Restriction: This topic applies only when a Database Connectors license has been installed via the
Micro Focus License Management System.
$XFD directives may be continued onto multiple lines by specifying a single character backslash (\) as the last non-blank
character on a line. For example:
$XFD WHEN (var1 = "abc" and var2 = "def" \
$XFD and (var3 = "ghi" or var4 = "jkl")) \
$XFD or var5 != "xyz"
Line Continuation Rules
- $XFD directives are continued via a backslash as the last non-blank character on the line.
- Continued lines begin with
$XFD just like the first directive line (with the dollar sign in the indicator column).
- The final continuation line omits the trailing backslash.
- "The overall combined directive is a concatenation of all of the continuation lines.
- The next character after the blank that follows
$XFD is the next character of the directive. That character logically replaces the backslash on the previous line.
- There is no limit on the number of continuation lines other than the limit on total program source lines, and the overall
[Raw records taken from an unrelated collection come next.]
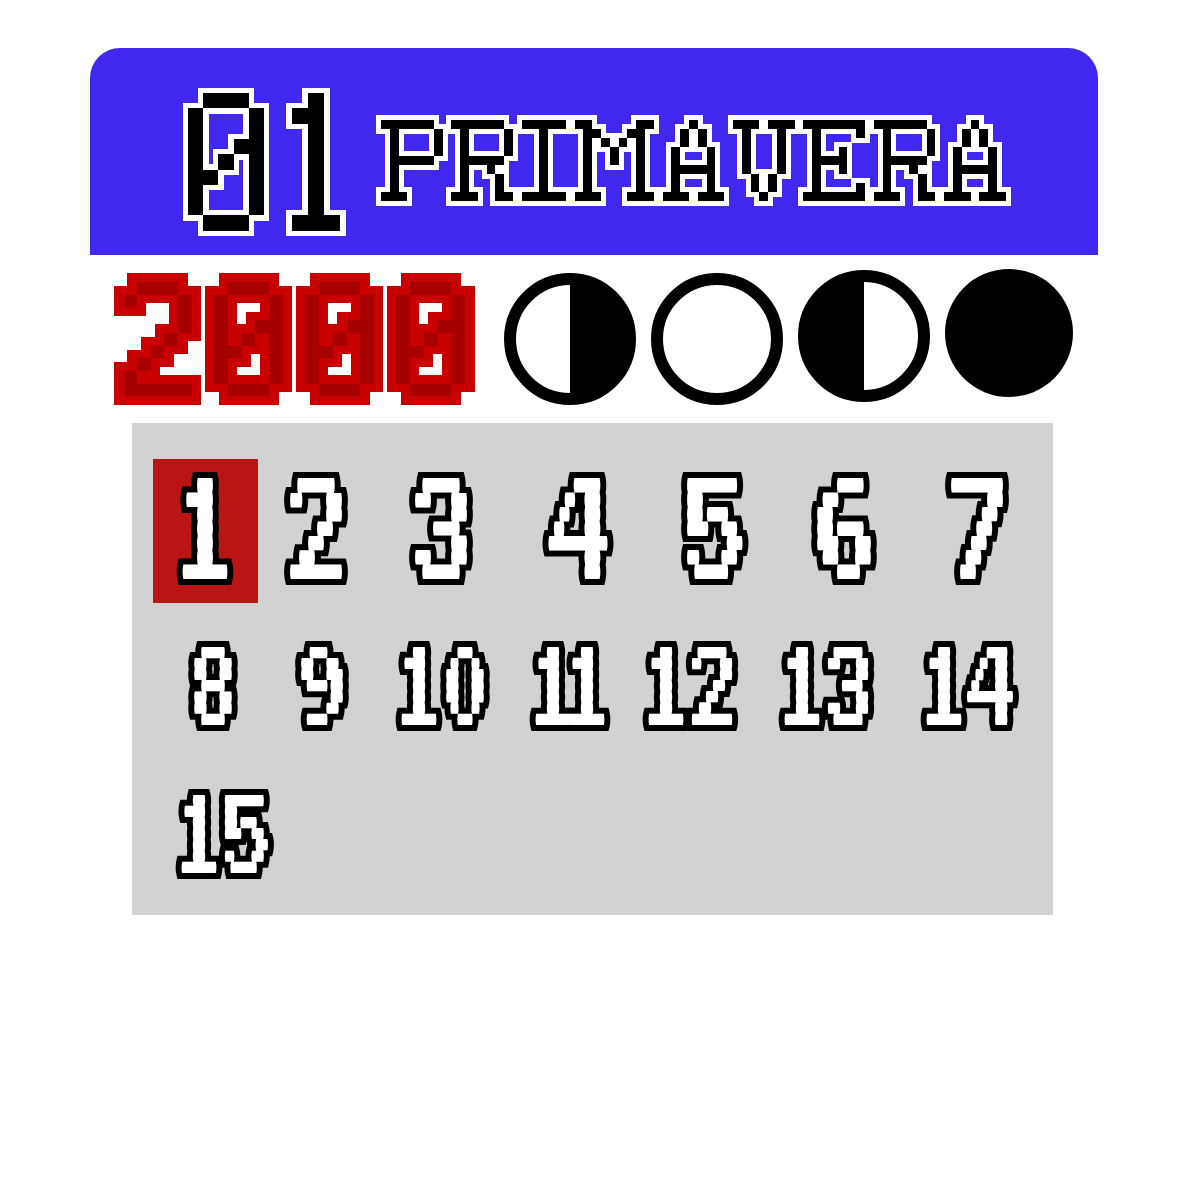
<!DOCTYPE html>
<html lang="es">
<head>
<meta charset="utf-8">
<title>01 Primavera 2000</title>
<link rel="stylesheet" href="https://fonts.googleapis.com/css2?family=VT323&amp;display=swap">
<style>
  :root {
    --paper: #ffffff;
    --ink: #000000;
    --banner: #4128ef;
    --panel: #d2d2d2;
    --today: #b91515;
    --year-core: #a60000;
    --year-edge: #c80000;
  }
  html, body { margin: 0; background: var(--paper); overflow: hidden; }
  .calendar { width: 1200px; height: 1200px; overflow: hidden; background: var(--paper); }
  .calendar svg { display: block; }

  .banner { fill: var(--banner); }
  .lettering { paint-order: stroke; stroke-linejoin: miter; shape-rendering: crispEdges; }
  .month-number { fill: var(--ink); stroke: var(--paper); stroke-width: .7; }
  .season { fill: var(--ink); stroke: var(--paper); stroke-width: 1.15; }
  .year { fill: var(--year-core); stroke: var(--year-edge); stroke-width: 1.35; }

  .moon-ring { fill: var(--paper); stroke: var(--ink); stroke-width: 12; }
  .moon-shade { fill: var(--ink); }

  .panel { fill: var(--panel); }
  .today { fill: var(--today); }
  .days {
    font-family: "VT323", monospace;
    text-anchor: middle;
    fill: var(--paper);
    stroke: var(--ink);
    stroke-width: 12;
    stroke-linejoin: miter;
    paint-order: stroke;
  }
  .week-one { font-size: 180px; }
  .week-two, .week-three { font-size: 140px; }
  .pair { letter-spacing: -10px; }
  .ones { letter-spacing: -22px; }
</style>
</head>
<body>
<main class="calendar">
  <svg width="1200" height="1200" viewBox="0 0 1200 1200">
    <defs>
      <path id="digit-0" d="M1 0h3v1h-3zM0 1h1v7h-1zM4 1h1v7h-1zM3 3h1v1h-1zM2 4h1v1h-1zM1 5h1v1h-1zM1 8h3v1h-3z"/>
      <path id="digit-1" d="M1 0h1v8h-1zM0 1h1v1h-1zM0 8h3v1h-3z"/>
      <path id="digit-2" d="M1 0h3v1h-3zM0 1h1v1h-1zM4 1h1v3h-1zM3 4h1v1h-1zM2 5h1v1h-1zM1 6h1v1h-1zM0 7h1v1h-1zM0 8h5v1h-5z"/>
      <path id="letter-p" d="M0 0h6v1h-6zM1 1h1v7h-1zM6 1h1v3h-1zM2 4h4v1h-4zM0 8h3v1h-3z"/>
      <path id="letter-r" d="M0 0h6v1h-6zM1 1h1v7h-1zM6 1h1v3h-1zM2 4h4v1h-4zM4 5h1v1h-1zM5 6h1v2h-1zM5 8h2v1h-2zM0 8h3v1h-3z"/>
      <path id="letter-i" d="M0 0h5v1h-5zM2 1h1v7h-1zM0 8h5v1h-5z"/>
      <path id="letter-m" d="M0 0h2v1h-2zM7 0h2v1h-2zM1 1h2v1h-2zM6 1h2v1h-2zM1 2h1v6h-1zM7 2h1v6h-1zM3 2h1v1h-1zM5 2h1v1h-1zM4 3h1v2h-1zM0 8h3v1h-3zM6 8h3v1h-3z"/>
      <path id="letter-a" d="M3 0h1v1h-1zM2 1h1v2h-1zM4 1h1v2h-1zM1 3h1v5h-1zM5 3h1v5h-1zM2 5h3v1h-3zM0 8h3v1h-3zM4 8h3v1h-3z"/>
      <path id="letter-v" d="M0 0h3v1h-3zM4 0h3v1h-3zM1 1h1v5h-1zM5 1h1v5h-1zM2 6h1v2h-1zM4 6h1v2h-1zM3 8h1v1h-1z"/>
      <path id="letter-e" d="M0 0h7v1h-7zM1 1h1v7h-1zM6 1h1v1h-1zM4 3h1v1h-1zM2 4h3v1h-3zM4 5h1v1h-1zM6 7h1v1h-1zM0 8h7v1h-7z"/>
      <circle id="moon-disc" r="60"/>
      <path id="moon-half" d="M0 -62A62 62 0 0 1 0 62Z"/>
    </defs>

    <g id="header">
      <path class="banner" d="M90 255V78a30 30 0 0 1 30-30H1068a30 30 0 0 1 30 30V255Z"/>
      <g class="lettering month-number" role="img" aria-label="01">
        <use href="#digit-0" transform="translate(188 93) scale(15.2 15.3)"/>
        <use href="#digit-1" transform="translate(292 93) scale(16 15.3)"/>
      </g>
      <g class="lettering season" role="img" aria-label="PRIMAVERA" transform="translate(381 120) scale(8.8 9)">
        <use href="#letter-p"/>
        <use href="#letter-r" x="8"/>
        <use href="#letter-i" x="16"/>
        <use href="#letter-m" x="22"/>
        <use href="#letter-a" x="32"/>
        <use href="#letter-v" x="40"/>
        <use href="#letter-e" x="48"/>
        <use href="#letter-r" x="56"/>
        <use href="#letter-a" x="64"/>
      </g>
    </g>

    <g id="year" class="lettering year" role="img" aria-label="2000" transform="translate(123 282) scale(13.8 12.7)">
      <use href="#digit-2"/>
      <use href="#digit-0" x="6.6"/>
      <use href="#digit-0" x="13.2"/>
      <use href="#digit-0" x="19.8"/>
    </g>

    <g id="moon-phases">
      <g transform="translate(570 339)">
        <use href="#moon-disc" class="moon-ring"/>
        <use href="#moon-half" class="moon-shade"/>
      </g>
      <g transform="translate(717 339)">
        <use href="#moon-disc" class="moon-ring"/>
      </g>
      <g transform="translate(864 336)">
        <use href="#moon-disc" class="moon-ring"/>
        <use href="#moon-half" class="moon-shade" transform="scale(-1 1)"/>
      </g>
      <circle class="moon-shade" cx="1009" cy="333" r="64"/>
    </g>

    <g id="day-grid">
      <rect class="panel" x="132" y="423" width="921" height="492"/>
      <rect class="today" x="153" y="459" width="105" height="144"/>
      <g class="days week-one">
        <text x="205" y="579">1</text>
        <text x="316" y="579">2</text>
        <text x="441" y="579">3</text>
        <text x="578" y="579">4</text>
        <text x="713" y="579">5</text>
        <text x="844" y="579">6</text>
        <text x="977" y="579">7</text>
      </g>
      <g class="days week-two">
        <text x="213" y="725">8</text>
        <text x="322" y="725">9</text>
        <text class="pair" x="437" y="725">10</text>
        <text class="ones" x="559" y="725">11</text>
        <text class="pair" x="684" y="725">12</text>
        <text class="pair" x="820" y="725">13</text>
        <text class="pair" x="962" y="725">14</text>
      </g>
      <g class="days week-three">
        <text class="pair" x="217" y="873">15</text>
      </g>
    </g>
  </svg>
</main>
</body>
</html>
size of the continued directive is limited only by available memory. But it is highly unlikely that one XFD directive would
ever need to exceed a few dozen lines or a few thousand characters.
- In standard ANSI source format the contents of columns 73-80 are ignored, the continuation backslash must appear in Area
B (columns 12-72).
- Backslashes within data (literals) do not cause a problem because they are inside quoted strings (and cannot be the last
non-blank character on the line).
- In-line comments ("*>") are not allowed on continued XFD directive lines.
- A new error message is generated for a syntax error within continued XFD directive lines and the erroneous continuation lines
scanned up to that point are ignored. Possible syntax errors include placing a source line other than a comment line within
an intended sequence of continued XFD directive lines, or omitting the final continuation line (the line that begins with
$XFD and does not end with a trailing backslash). Other errors are possible when the directive itself is scanned and processed.